### Data to examine
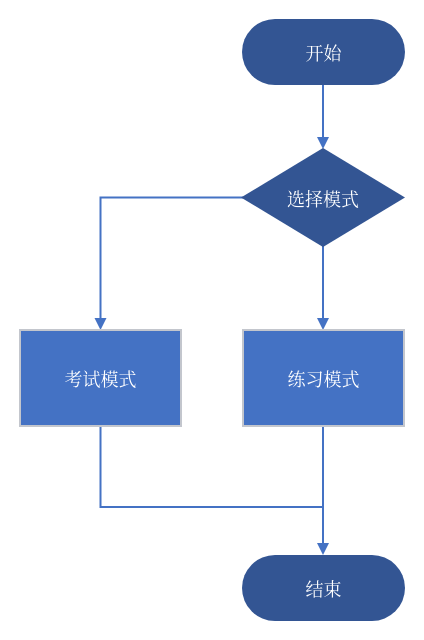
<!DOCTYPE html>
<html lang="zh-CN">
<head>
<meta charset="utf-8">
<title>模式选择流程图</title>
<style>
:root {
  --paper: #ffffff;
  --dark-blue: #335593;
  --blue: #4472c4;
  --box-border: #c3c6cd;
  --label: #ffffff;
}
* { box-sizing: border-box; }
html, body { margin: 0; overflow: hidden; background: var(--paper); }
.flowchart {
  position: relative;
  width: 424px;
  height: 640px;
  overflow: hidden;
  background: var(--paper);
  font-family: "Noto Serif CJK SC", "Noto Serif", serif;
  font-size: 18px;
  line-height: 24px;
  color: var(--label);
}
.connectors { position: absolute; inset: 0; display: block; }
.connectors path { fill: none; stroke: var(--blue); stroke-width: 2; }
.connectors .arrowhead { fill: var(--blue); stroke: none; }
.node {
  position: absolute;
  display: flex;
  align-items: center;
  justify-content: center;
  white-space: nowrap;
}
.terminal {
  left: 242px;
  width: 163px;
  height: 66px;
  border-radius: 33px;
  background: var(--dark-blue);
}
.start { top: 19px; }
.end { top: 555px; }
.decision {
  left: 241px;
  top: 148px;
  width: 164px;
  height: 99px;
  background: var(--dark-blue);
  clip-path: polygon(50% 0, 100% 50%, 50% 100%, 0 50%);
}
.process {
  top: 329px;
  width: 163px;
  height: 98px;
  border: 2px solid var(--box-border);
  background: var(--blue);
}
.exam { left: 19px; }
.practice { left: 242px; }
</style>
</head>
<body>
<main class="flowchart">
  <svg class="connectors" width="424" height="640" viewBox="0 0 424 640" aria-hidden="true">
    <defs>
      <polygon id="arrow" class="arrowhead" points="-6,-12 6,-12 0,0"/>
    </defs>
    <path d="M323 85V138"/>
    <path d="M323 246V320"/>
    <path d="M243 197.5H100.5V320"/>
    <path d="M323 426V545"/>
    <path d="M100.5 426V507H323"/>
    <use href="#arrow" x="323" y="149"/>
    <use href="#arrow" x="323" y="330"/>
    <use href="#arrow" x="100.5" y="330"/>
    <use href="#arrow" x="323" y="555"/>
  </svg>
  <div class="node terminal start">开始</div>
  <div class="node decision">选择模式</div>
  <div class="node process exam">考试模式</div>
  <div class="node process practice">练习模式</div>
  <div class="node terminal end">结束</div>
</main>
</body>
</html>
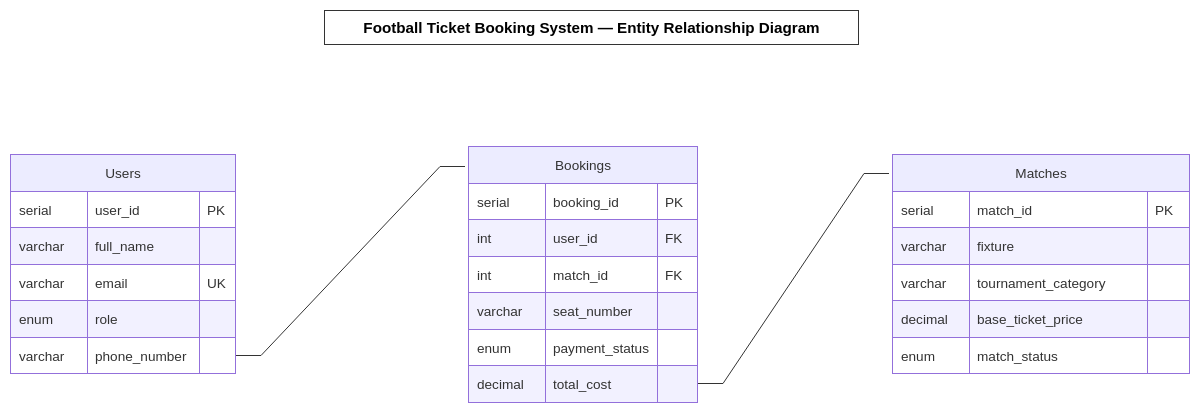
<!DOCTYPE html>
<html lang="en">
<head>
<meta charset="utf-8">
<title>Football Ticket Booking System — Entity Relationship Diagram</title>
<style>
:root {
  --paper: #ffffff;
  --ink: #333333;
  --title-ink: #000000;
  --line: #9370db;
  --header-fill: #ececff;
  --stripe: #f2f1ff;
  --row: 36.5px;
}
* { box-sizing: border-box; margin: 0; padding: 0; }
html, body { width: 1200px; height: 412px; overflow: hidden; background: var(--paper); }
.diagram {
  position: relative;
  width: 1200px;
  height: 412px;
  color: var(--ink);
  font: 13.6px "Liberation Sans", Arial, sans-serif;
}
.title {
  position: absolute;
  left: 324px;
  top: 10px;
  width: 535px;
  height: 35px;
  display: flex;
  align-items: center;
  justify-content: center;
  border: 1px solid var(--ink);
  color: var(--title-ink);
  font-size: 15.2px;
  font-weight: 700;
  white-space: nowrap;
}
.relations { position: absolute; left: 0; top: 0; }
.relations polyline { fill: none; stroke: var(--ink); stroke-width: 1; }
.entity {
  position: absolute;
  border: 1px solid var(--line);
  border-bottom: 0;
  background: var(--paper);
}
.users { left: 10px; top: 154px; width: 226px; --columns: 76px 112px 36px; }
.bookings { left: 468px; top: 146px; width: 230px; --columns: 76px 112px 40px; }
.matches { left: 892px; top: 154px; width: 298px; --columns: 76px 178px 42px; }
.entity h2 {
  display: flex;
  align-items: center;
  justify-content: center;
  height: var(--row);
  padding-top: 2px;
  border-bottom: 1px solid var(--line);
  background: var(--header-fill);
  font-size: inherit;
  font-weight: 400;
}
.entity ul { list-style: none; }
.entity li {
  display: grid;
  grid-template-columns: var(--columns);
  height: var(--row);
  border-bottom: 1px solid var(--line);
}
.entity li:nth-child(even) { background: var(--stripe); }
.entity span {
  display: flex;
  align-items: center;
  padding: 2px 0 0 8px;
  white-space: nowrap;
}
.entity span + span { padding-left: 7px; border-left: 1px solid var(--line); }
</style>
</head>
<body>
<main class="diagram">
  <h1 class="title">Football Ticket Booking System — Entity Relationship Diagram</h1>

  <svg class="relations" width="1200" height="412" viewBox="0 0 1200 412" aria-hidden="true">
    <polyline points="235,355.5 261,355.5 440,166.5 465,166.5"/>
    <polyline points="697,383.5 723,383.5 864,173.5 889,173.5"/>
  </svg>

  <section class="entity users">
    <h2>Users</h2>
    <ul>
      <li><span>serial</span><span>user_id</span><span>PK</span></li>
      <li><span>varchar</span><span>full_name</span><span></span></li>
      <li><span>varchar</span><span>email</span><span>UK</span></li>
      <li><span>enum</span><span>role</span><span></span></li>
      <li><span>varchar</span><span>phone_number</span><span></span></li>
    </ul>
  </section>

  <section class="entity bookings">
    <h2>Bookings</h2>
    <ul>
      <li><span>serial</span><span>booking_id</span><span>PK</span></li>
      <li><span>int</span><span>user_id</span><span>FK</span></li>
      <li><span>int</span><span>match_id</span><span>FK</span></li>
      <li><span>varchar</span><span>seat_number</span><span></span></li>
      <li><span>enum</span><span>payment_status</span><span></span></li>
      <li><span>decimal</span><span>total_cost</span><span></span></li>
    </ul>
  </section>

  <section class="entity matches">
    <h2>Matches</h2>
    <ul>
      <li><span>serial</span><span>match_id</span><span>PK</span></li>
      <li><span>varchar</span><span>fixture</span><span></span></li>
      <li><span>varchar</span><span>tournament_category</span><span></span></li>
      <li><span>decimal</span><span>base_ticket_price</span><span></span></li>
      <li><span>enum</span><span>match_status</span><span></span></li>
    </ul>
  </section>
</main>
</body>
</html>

### About this exercise
A word-for-word copy of the lines from the start of the listing through the line containing "absolute; inset: 0;" is the answer. Pictures stay out of it.

### Reply to the task
<!DOCTYPE html>
<html lang="zh-CN">
<head>
<meta charset="utf-8">
<title>模式选择流程图</title>
<style>
:root {
  --paper: #ffffff;
  --dark-blue: #335593;
  --blue: #4472c4;
  --box-border: #c3c6cd;
  --label: #ffffff;
}
* { box-sizing: border-box; }
html, body { margin: 0; overflow: hidden; background: var(--paper); }
.flowchart {
  position: relative;
  width: 424px;
  height: 640px;
  overflow: hidden;
  background: var(--paper);
  font-family: "Noto Serif CJK SC", "Noto Serif", serif;
  font-size: 18px;
  line-height: 24px;
  color: var(--label);
}
.connectors { position: absolute; inset: 0; display: block; }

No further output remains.